[Stored data entries]
##########
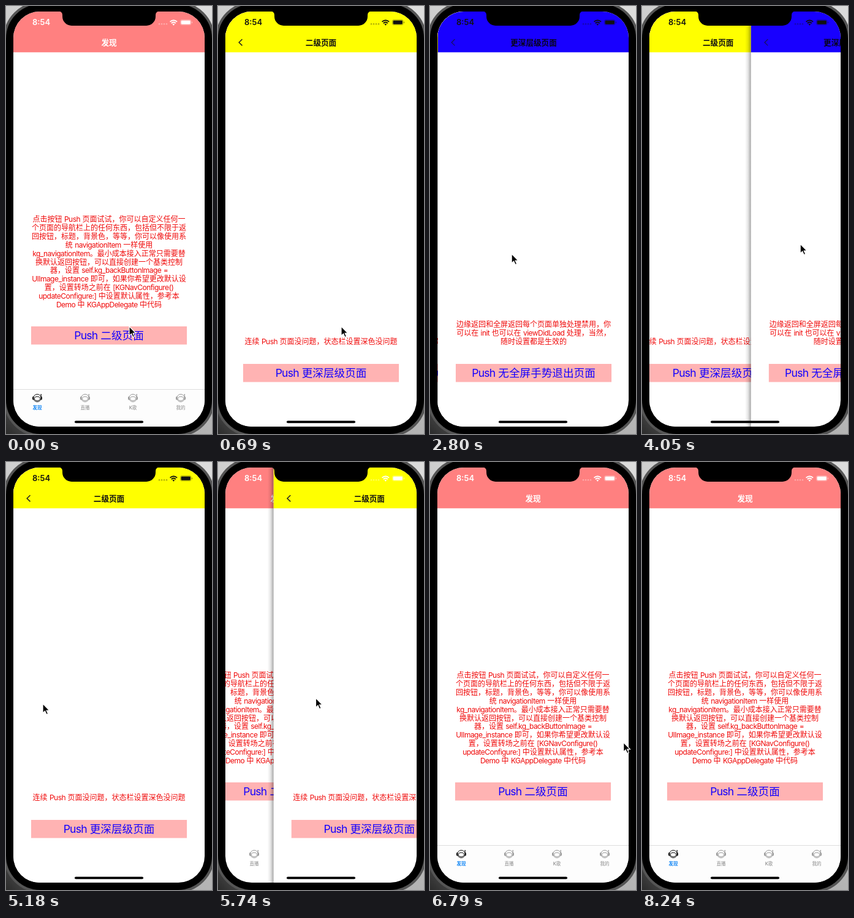
These frames come from a looping animation (336x696 px, 8.42 s). An HTML page:

```html
<!DOCTYPE html>
<html lang="zh-CN">
<head>
<meta charset="utf-8">
<title>Navigation demo</title>
<style>
  html, body { margin: 0; width: 100%; height: 100%; overflow: hidden; background: #000; }
  svg { display: block; width: 336px; height: 696px; }
  text { font-family: Inter, "Noto Sans CJK SC", "Noto Sans CJK", sans-serif; text-anchor: middle; white-space: pre; }
  .latin { letter-spacing: -.045em; }
  .note { font-size: 12px; fill: #f00a0a; }
  .button { font-size: 17.6px; fill: #1400ff; }
  .title { font-size: 12.6px; font-weight: 600; }
  .tab { font-size: 7.5px; font-weight: 500; fill: #8a8a8a; }
  .tab.active { font-weight: 700; fill: #1688f5; }
</style>
</head>
<body>
<svg id="stage" viewBox="0 0 336 696"></svg>
<script>
const LOOP = 8420, WIDTH = 312, PARALLAX = 0.3 * WIDTH;

const progress = (t, from, to) => Math.min(1, Math.max(0, (t - from) / (to - from)));
const smooth = u => u * u * (3 - 2 * u);

// Offset of a page that slides in, then is dragged out to the right.
const slide = (t, push, drag, power) =>
  WIDTH * (1 - smooth(progress(t, ...push)) + progress(t, ...drag) ** power);

const PATH = [
  { t: 0, x: 201, y: 521 }, { t: 700, x: 201, y: 521 },
  { t: 1280, x: 157, y: 600 }, { t: 1880, x: 157, y: 600 },
  { t: 2800, x: 133, y: 403 }, { t: 4050, x: 258, y: 387 },
  { t: 4400, x: 318, y: 382 }, { t: 5180, x: 60, y: 393 },
  { t: 5330, x: 62, y: 392 }, { t: 6190, x: 266, y: 375 },
  { t: 6520, x: 321, y: 373 }, { t: 7580, x: 300, y: 698 }, { t: LOOP, x: 300, y: 720 }
];

function pointerAt(t) {
  const i = PATH.findIndex(p => p.t > t), a = PATH[i - 1], b = PATH[i];
  const u = progress(t, a.t, b.t);
  return [a.x + (b.x - a.x) * u, a.y + (b.y - a.y) * u];
}

const text = (str, x, y, cls, extra = "") =>
  `<text class="${cls}" x="${x}" y="${y}" ${extra}>` +
  str.replace(/[!-~]+/g, '<tspan class="latin">$&</tspan>') + "</text>";
const lines = (list, y) => list.map((s, i) => text(s, 168, y + i * 13.9, "note")).join("");
const button = (label, y) =>
  `<rect x="41" y="${y}" width="254" height="29.5" fill="#ffb3b3"/>` + text(label, 168, y + 21.4, "button");
const back = (color, width) =>
  `<path d="M39.5 54l-5.3 5.2 5.3 5.2" fill="none" stroke="${color}" stroke-width="${width}"/>`;
const page = (id, bar, title, color, body) => `
  <g id="${id}">
    <rect class="shade" x="2" y="9" width="10" height="675" fill="url(#shade)"/>
    <rect x="12" y="9" width="312" height="675" fill="#fff"/>
    <rect x="12" y="9" width="312" height="66.3" fill="${bar}"/>
    ${text(title, 168, 63.7, "title", `fill="${color}"`)}${body}
  </g>`;

const tab = (label, i) => {
  const x = 51 + 78 * i, active = i === 0;
  return `<g transform="translate(${x} 637.5)" fill="none" stroke="${active ? "#111" : "#999"}">
    <circle r="6.2"/><ellipse cy="1" rx="4.6" ry="3.3"/>
    <path d="M-6.3-2.2q-1.5 2.2 0 5M6.3-2.2q1.5 2.2 0 5" stroke-width="2"/>
    <path d="M6.2-1.5V-5.6"/><circle cx="6.2" cy="-5.6" r=".5"/></g>` +
    text(label, x, 656.4, active ? "tab active" : "tab");
};

const home = lines([
  "点击按钮 Push 页面试试，你可以自定义任何一",
  "个页面的导航栏上的任何东西，包括但不限于返",
  "回按钮，标题，背景色，等等，你可以像使用系",
  "统 navigationItem 一样使用",
  "kg_navigationItem。最小成本接入正常只需要替",
  "换默认返回按钮，可以直接创建一个基类控制",
  "器，设置 self.kg_backButtonImage =",
  "UIImage_instance 即可，如果你希望更改默认设",
  "置，设置转场之前在 [KGNavConfigure()",
  "updateConfigure:] 中设置默认属性，参考本",
  "Demo 中 KGAppDelegate 中代码"
], 351) + button("Push 二级页面", 521) +
  '<g id="tabBar"><rect x="12" y="623" width="312" height="61" fill="#fdfdfd"/><path d="M12 623.5h312" stroke="#ddd"/></g>' +
  ["发现", "直播", "K歌", "我的"].map(tab).join("");

const second = back("#222", 1.5) +
  lines(["连续 Push 页面没问题，状态栏设置深色没问题"], 550) + button("Push 更深层级页面", 582);

const third = back("#181060", 1.3) + lines([
  "边缘返回和全屏返回每个页面单独处理禁用，你",
  "可以在 init 也可以在 viewDidLoad 处理，当然，",
  "随时设置都是生效的"
], 522.2) + button("Push 无全屏手势退出页面", 582);

const dots = [0, 1, 2, 3].map(i => `<circle cx="${250 + 4 * i}" cy="29.3" r="1.2" opacity=".35"/>`).join("");

document.getElementById("stage").innerHTML = `
  <defs>
    <linearGradient id="shade">
      <stop offset="0" stop-color="#000" stop-opacity="0"/>
      <stop offset=".5" stop-color="#000" stop-opacity=".1"/>
      <stop offset="1" stop-color="#000" stop-opacity=".35"/>
    </linearGradient>
    <linearGradient id="desk" x1="0" y1="1" x2=".5" y2="0">
      <stop offset="0" stop-color="#2b2b2b"/><stop offset=".25" stop-color="#aaa"/><stop offset="1" stop-color="#dcdcdc"/>
    </linearGradient>
    <clipPath id="screen"><rect x="12" y="9" width="312" height="675" rx="43"/></clipPath>
  </defs>
  <rect width="336" height="696" fill="url(#desk)"/>
  <rect x="-2" y="-5" width="340" height="703" rx="58" fill="#000" stroke="#555" stroke-width="4"/>
  <g clip-path="url(#screen)">
    ${page("first", "#ff8080", "发现", "#fff", home)}
    ${page("second", "#ffff00", "二级页面", "#111", second)}
    ${page("third", "#1800ff", "更深层级页面", "#08041c", third)}
  </g>
  <path d="M86 8.5q6 .5 6 6.5v2a15 15 0 0 0 15 15h122a15 15 0 0 0 15-15v-2q0-6 6-6.5z" fill="#000"/>
  <g id="status">
    <text x="57.5" y="31.2" font-size="13" font-weight="600">8:54</text>
    ${dots}
    <path d="M267.5 25.6q5.8-4.8 11.6 0M269.7 28q3.6-2.9 7.2 0" fill="none" stroke="currentColor" stroke-width="1.8"/>
    <path d="M271.3 29.6q2-1.4 4 0l-2 2.2z"/>
    <rect x="284.4" y="22.4" width="17.6" height="8.4" rx="2.4" fill="none" stroke="currentColor" stroke-opacity=".4" stroke-width=".8"/>
    <rect x="285.5" y="23.5" width="15.4" height="6.2" rx="1.4"/>
    <rect x="302.8" y="25.2" width="1.2" height="2.8" rx=".6" opacity=".45"/>
  </g>
  <rect x="112" y="674.4" width="112" height="3.8" rx="1.9" fill="#000"/>
  <path id="pointer" d="M0 0v15.2l3.5-3.2 2.5 5.6 2.6-1.1-2.5-5.5h4.7z" fill="#000" stroke="#fff" stroke-width="1.2"/>`;

const el = Object.fromEntries(["first", "second", "third", "tabBar", "status", "pointer"]
  .map(id => [id, document.getElementById(id)]));
const show = (node, visible) => node.style.display = visible ? "" : "none";
const move = (node, x, y = 0) => node.setAttribute("transform", `translate(${x} ${y})`);

function place(node, offset, x) {
  show(node, offset < WIDTH);
  show(node.querySelector(".shade"), offset > 0);
  move(node, x);
}

function render(t) {
  const x2 = slide(t, [60, 600], [5330, 6600], 1.22);
  const x3 = slide(t, [1430, 1712], [2720, 4600], 1.83);
  const behind = x => -PARALLAX * (1 - x / WIDTH);
  place(el.first, 0, behind(x2));
  place(el.second, x2, x2 + behind(x3));
  place(el.third, x3, x3);
  show(el.tabBar, x2 >= WIDTH);

  // The status bar takes the style of the page being moved to.
  const dark = (t >= 60 && t < 1430) || (t >= 2720 && t < 5330);
  el.status.style.color = el.status.style.fill = dark ? "#111" : "#fff";
  move(el.pointer, ...pointerAt(t));
}

const start = performance.now();
function frame() {
  render((performance.now() - start) % LOOP);
  requestAnimationFrame(frame);
}
frame();
</script>
</body>
</html>
```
##########
Locate the word "label" in the entries, and copy every line where it is found.

• Your solution:
const button = (label, y) =>
  `<rect x="41" y="${y}" width="254" height="29.5" fill="#ffb3b3"/>` + text(label, 168, y + 21.4, "button");
const tab = (label, i) => {
    text(label, x, 656.4, active ? "tab active" : "tab");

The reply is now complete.